OROVILLE -- Elizabeth Reynolds has never lived in Contra Costa County. The Oroville grandmother wants to be very clear about that.
And she certainly didn't die there.
Much of this was in doubt over the last two months, at least in the eyes of the Contra Costa Tax Collector's office, which garnished Reynolds $413 state income tax refund to help pay off the county debt of a similarly named dead woman it insisted was her. Inexplicably, the Oroville Reynolds' social security number somehow was attached to the Contra Costa Reynolds, who passed away more than a decade ago.
When she challenged the county, the alive-and-kicking Reynolds found herself in an epic bureaucratic nightmare, leading to countless phone calls, e-mails and faxes.
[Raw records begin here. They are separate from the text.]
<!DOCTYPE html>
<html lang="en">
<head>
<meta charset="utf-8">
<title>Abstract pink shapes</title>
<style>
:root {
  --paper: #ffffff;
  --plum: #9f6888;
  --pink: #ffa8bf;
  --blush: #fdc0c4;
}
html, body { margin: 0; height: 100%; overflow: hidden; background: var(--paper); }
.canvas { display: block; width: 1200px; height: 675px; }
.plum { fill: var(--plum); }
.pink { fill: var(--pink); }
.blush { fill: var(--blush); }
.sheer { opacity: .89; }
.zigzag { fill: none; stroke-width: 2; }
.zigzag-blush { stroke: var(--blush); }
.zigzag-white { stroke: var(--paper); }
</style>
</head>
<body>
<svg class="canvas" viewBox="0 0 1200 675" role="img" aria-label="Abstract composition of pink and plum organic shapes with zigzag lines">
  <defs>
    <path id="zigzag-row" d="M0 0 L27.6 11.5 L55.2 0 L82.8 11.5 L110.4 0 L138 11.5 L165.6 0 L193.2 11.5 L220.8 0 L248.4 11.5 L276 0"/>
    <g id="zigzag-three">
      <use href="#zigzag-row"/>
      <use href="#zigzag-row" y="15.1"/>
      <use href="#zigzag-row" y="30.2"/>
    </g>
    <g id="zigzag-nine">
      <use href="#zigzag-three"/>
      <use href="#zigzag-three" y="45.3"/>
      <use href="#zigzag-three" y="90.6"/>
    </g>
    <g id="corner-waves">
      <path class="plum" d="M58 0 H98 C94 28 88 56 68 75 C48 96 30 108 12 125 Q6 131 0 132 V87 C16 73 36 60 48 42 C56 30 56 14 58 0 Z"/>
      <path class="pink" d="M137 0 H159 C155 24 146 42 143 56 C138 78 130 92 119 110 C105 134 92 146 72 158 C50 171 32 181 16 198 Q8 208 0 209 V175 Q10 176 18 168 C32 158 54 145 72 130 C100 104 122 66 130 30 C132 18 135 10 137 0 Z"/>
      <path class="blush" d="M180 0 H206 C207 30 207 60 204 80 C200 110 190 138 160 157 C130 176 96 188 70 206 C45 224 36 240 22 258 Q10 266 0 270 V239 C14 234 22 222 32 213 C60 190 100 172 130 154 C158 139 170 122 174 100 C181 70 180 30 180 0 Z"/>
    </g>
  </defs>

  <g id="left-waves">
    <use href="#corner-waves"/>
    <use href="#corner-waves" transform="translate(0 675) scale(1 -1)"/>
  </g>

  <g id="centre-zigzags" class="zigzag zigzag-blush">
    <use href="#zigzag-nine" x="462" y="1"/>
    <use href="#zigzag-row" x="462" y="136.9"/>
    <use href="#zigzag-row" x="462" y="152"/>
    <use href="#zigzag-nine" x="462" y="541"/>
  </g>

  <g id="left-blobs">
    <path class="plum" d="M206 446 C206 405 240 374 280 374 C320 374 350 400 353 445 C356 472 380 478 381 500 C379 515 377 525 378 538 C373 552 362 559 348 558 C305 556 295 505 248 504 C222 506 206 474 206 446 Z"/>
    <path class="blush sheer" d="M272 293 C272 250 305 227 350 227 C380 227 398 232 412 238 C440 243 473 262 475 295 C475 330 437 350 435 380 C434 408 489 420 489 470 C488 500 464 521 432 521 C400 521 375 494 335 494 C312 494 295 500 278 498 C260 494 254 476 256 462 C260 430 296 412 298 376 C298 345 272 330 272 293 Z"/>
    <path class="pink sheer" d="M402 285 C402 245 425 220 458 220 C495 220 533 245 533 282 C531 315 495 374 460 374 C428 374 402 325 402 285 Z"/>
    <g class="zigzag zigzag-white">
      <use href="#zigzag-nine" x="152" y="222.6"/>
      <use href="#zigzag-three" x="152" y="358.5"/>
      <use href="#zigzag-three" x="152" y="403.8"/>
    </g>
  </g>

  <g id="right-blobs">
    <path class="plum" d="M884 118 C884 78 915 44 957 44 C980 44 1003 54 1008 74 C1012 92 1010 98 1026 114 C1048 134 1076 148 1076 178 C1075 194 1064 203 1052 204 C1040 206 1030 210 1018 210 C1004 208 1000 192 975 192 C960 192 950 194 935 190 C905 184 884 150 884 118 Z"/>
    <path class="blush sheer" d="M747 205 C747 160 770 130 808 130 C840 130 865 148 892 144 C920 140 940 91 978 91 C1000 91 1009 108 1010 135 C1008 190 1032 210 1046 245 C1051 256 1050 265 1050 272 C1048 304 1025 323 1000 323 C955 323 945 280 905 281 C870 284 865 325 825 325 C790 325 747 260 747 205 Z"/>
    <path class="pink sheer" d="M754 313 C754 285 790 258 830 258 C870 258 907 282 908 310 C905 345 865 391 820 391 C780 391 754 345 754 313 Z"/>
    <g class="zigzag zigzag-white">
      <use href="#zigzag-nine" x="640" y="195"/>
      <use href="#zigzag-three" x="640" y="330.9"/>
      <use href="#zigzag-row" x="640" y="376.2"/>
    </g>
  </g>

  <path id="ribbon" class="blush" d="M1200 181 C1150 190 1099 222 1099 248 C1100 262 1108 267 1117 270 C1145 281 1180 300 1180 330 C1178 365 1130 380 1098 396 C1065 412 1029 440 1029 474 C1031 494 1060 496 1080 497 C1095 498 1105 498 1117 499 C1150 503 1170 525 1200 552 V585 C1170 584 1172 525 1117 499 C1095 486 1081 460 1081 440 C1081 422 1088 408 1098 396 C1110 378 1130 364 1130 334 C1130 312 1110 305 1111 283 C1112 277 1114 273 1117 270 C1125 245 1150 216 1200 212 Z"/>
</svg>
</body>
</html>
She finally got her money back, but is still miffed about what she calls "identity theft" by the government agency.
"I was gobsmacked because they didn't even seem to be bothered by it," Reynolds, 56, said of the errant bureaucrats. "Every time I mentioned the words 'identity theft' they lost their little minds."
As for the tax collector, he acknowledges his office screwed up by not recognizing that Elizabeth Reynolds, the Rossmoor woman who owed the agency about $4,000, had died in 1999. A property tax debt is written off once the individual dies, Tax Collector Russell Watts said.
"It looks pretty embarrassing," said Watts, adding his department "profusely apologized."
The ordeal began April 29 when Reynolds received a notice in the mail that her California income tax refund had been seized by Contra Costa to pay off a debt.
Reynolds' husband called the tax collector office and got a definitive response: "This isn't your debt, this is your dead wife's debt," Reynolds said. He told the worker his wife of 39 years was alive and well.
Reynolds called the tax collector's office herself the next day and told an employee: "I'm not dead yet, I'm feeling much better."
"We were laughing at the start because we thought it was funny and we thought right when we told them about the mix-up they'd fix it," she said.
The clerk corrected the computer entry and said someone had mistakenly attached her Social Security number to the dead woman's information. But Reynolds was advised to call the Franchise Tax Board to get her money back.
That touched off a series of marathon phone "on-hold" sessions, Reynolds said. A state senator's aide, whom she asked for help, told her to be patient and wait for a human being. "I finally said, 'OK, I'm gonna stay on hold. If the Second Coming happens, I'll be on the phone,'" the Sunday school teacher said.
Ninety minutes later, a Franchise Tax Board representative told her: "We didn't do this, Contra Costa did this."
Reynolds called Contra Costa back and was told she would be reimbursed the $413 once the state sent the money to them. Multiple calls and several weeks later, she said she was told the county was still waiting on the state.
"I called the Franchise Tax Board again and they said, 'We mailed the check two weeks ago,'" Reynolds said.
At this point, Reynolds, who re-enacts 16th century Scotland life in Renaissance Faires, turned Mary, Queen of Scots, and got medieval.
"I was really, really ticked," she said.
On May 23, the county told her the check was in the mail, a repeated refrain over the next weeks. By June 3, no check had arrived and she said she went up the chain of command. By that point, her original plan to use the refund to fly to Texas for the birth of her grandson had been nixed because the couple, of modest means, could not afford the rising plane ticket price.
Finally, on June 6, the county overnighted a check.
Reynolds was an unfortunate victim of the Franchise Tax Board's Interagency Intercept Collection Program, which allows government agencies and California colleges to intercept tax refunds, lottery winnings and unclaimed property disbursements from individuals who owe them debts.
The intercept program requires Social Security numbers to garnish tax returns, which forces the county office to do some investigating because that identifier is not included with property tax records. A five-person, in-house tax compliance team uses Lexis Nexis and other information databases to track down the information.
The "clerical error" that afflicted Reynolds appears more egregious because the deceased Elizabeth Reynolds' middle initial is "C," while the Oroville Reynolds' middle name is "Ann."
Reynolds is memorializing her travails on Facebook page she started, "Pickpockets With Nametags."
"It's not easy being dead," she said. "It really cramps a girl's style."
Contact Matthias Gafni at 925-952-5026. Follow him at Twitter.com/mgafni.